★★★ / ★★★★
“Rudo y Cursi” stars Gael García Bernal and Diego Luna as brothers who started off as workers in a banana plantation and, with the help of a soccer scout (Guillermo Francella), eventually became Mexico’s soccer stars. One of the things I liked most about this movie was it allowed two very different characters to start off in the same level of happiness (or unhappiness). But when they finally achieved stardom, they were rarely on that same level and that caused tension, resentment, and bitterness which ate them inside out. But what’s even more impressive is that writer and director Carlos Cuarón painted the picture in a light-hearted manner with a real sadness in its core.
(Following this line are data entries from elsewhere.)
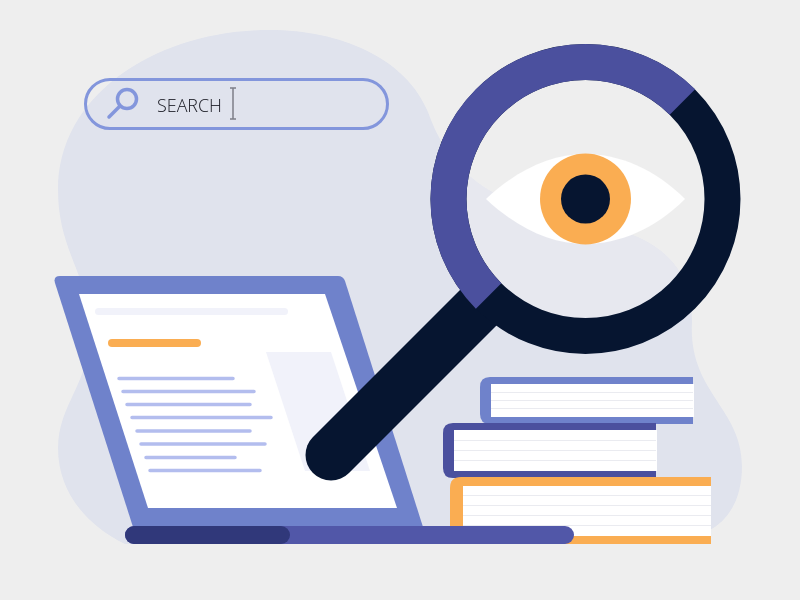
<!DOCTYPE html>
<html lang="en">
<head>
<meta charset="utf-8">
<title>Search and research illustration</title>
<style>
:root {
  --ground: #eeeeee;
  --blob: #e0e3ed;
  --lens-tint: #e7e8ef;
  --periwinkle: #6f82cb;
  --outline: #8396dc;
  --line: #b3bdee;
  --indigo: #4b509e;
  --base: #5157a8;
  --base-dark: #30387a;
  --navy: #061530;
  --orange: #faad52;
  --pale: #f1f2fa;
  --page-line: #eaebf0;
  --paper: #ffffff;
}
html, body { margin: 0; background: var(--ground); overflow: hidden; }
svg { display: block; width: 800px; height: 600px; }
.ground { fill: var(--ground); }
.blob { fill: var(--blob); }
.paper { fill: var(--paper); }
.pale { fill: var(--pale); }
.periwinkle { fill: var(--periwinkle); }
.indigo { fill: var(--indigo); }
.orange { fill: var(--orange); }
.navy { fill: var(--navy); }
.search-box, .search-icon { fill: none; stroke: var(--outline); stroke-width: 3; }
.search-icon { stroke-width: 3.5; stroke-linecap: round; }
.search-label { font: 300 19px "Open Sans", "Noto Sans", sans-serif; fill: #1c1d26; }
.cursor { fill: none; stroke: #7d7f88; stroke-width: 1.5; }
.text-lines { fill: none; stroke: var(--line); stroke-width: 3.5; stroke-linecap: round; }
.page-lines { fill: none; stroke: var(--page-line); stroke-width: 1; }
.base { fill: var(--base); }
.base-dark { fill: var(--base-dark); }
.lens-tint { fill: var(--lens-tint); }
.handle { stroke: var(--navy); stroke-width: 51; stroke-linecap: round; }
.ring { fill: none; stroke-width: 36; }
.ring-dark { stroke: var(--navy); }
.ring-light { stroke: var(--indigo); }
</style>
</head>
<body>
<svg viewBox="0 0 800 600" role="img" aria-label="A laptop, a stack of books and a magnifying glass with an eye in its lens, below a search field">
  <defs>
    <path id="blob-shape" d="M270 30C340 30 406 58 428 112C448 168 486 205 585 222C655 234 692 262 692 322C688 392 742 408 742 466C742 500 728 520 710 530L574 544H125C84 524 58 490 58 448C58 404 90 384 90 330C90 276 58 252 58 190C58 92 160 30 270 30Z"/>
    <clipPath id="lens-clip"><circle cx="585.5" cy="199" r="122"/></clipPath>
  </defs>

  <rect class="ground" width="800" height="600"/>
  <use href="#blob-shape" class="blob"/>

  <g id="search-field">
    <rect class="search-box" x="85.5" y="79.500" width="302" height="49" rx="24.500"/>
    <circle class="search-icon" cx="127" cy="99" r="9.500"/>
    <path class="search-icon" d="M120 106L109 117"/>
    <text class="search-label" x="157" y="112" textLength="65" lengthAdjust="spacingAndGlyphs">SEARCH</text>
    <path class="cursor" d="M230 88H236M233 88V119M230 119H236"/>
  </g>

  <g id="books">
    <g id="book-top">
      <path class="periwinkle" d="M693 377H490Q480 377 480 387V414Q480 424 490 424H693Z"/>
      <rect class="paper" x="491" y="384" width="203" height="33"/>
      <path class="page-lines" d="M491 392.500H693M491 400.500H693M491 408.500H693"/>
    </g>
    <g id="book-middle">
      <path class="indigo" d="M656 423H453Q443 423 443 433V468Q443 478 453 478H656Z"/>
      <rect class="paper" x="454" y="430" width="203" height="41"/>
      <path class="page-lines" d="M454 440.500H656M454 450.500H656M454 460.500H656"/>
    </g>
    <g id="book-bottom">
      <path class="orange" d="M711 477H461Q450 477 450 488V533Q450 544 461 544H711Z"/>
      <rect class="paper" x="463" y="486" width="248" height="50"/>
      <path class="page-lines" d="M463 495.500H711M463 505.500H711M463 515.500H711M463 525.500H711"/>
    </g>
  </g>

  <g id="laptop">
    <path class="periwinkle" d="M60 276H338Q343 276 345 281L423 527H133L55 283Q53 276 60 276Z"/>
    <path class="paper" d="M79 294H325L397 508H148Z"/>
    <rect class="pale" x="95" y="308" width="193" height="7" rx="3.500"/>
    <rect class="orange" x="108" y="339" width="93" height="8" rx="4"/>
    <path class="pale" d="M266 352H331L370 471H305Z"/>
    <path class="text-lines" d="M119 378.500H233M123 391.500H254M127 404.500H250M132 417.500H271M137 431H250M141 444H265M146 457.500H235M150 470.500H260"/>
    <rect class="base" x="125" y="526" width="449" height="18" rx="9"/>
    <rect class="base-dark" x="125" y="526" width="165" height="18" rx="9"/>
  </g>

  <g id="magnifying-glass">
    <path class="handle" d="M331 455L480 306"/>
    <g clip-path="url(#lens-clip)">
      <rect class="ground" x="460" y="75" width="250" height="250"/>
      <use href="#blob-shape" class="lens-tint"/>
    </g>
    <g id="eye">
      <path class="paper" d="M486 199C518 169 552 154 585 154C619 154 655 169 685 199C655 229 619 244 585 244C552 244 518 229 486 199Z"/>
      <circle class="orange" cx="585.5" cy="199" r="45.500"/>
      <circle class="navy" cx="585.5" cy="199" r="24.500"/>
    </g>
    <circle class="ring ring-dark" cx="585.5" cy="199" r="137"/>
    <path class="ring ring-light" d="M682.4 102.100A137 137 0 0 0 488.600 295.900"/>
  </g>
</svg>
</body>
</html>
It was easy for me to buy the fact that Bernal and Luna were very competitive brothers because of their lingering chemistry from “Y tu mamá también.” Although their characters genuinely loved one another, they forget that one time or another because they constantly got caught up in their own problems and inner demons. Such issues were commented on by the narrator who discussed things like the similarities and differences between a mother and a uniform, passion and talent, and the labyrinthine world of fame. The way their luck and fortunes fluctuated from golden fevers to pitiful desperation engaged me throughout. This is far from a typical sports film where a lead character goes through all kinds fo hardship in life and finally gets that big break. It’s really more about the dynamics between brothers who constantly had to build themselves up and could not help but compare themselves to each other in order to determine if they were good enough. (Which kind of works as a cautionary tale.) Carlos Cuarón’s debut film impresses on many levels which, admittedly, could have been a lot stronger if it had a better sense of pacing. I was just glad that it actually had a brain despite the sport.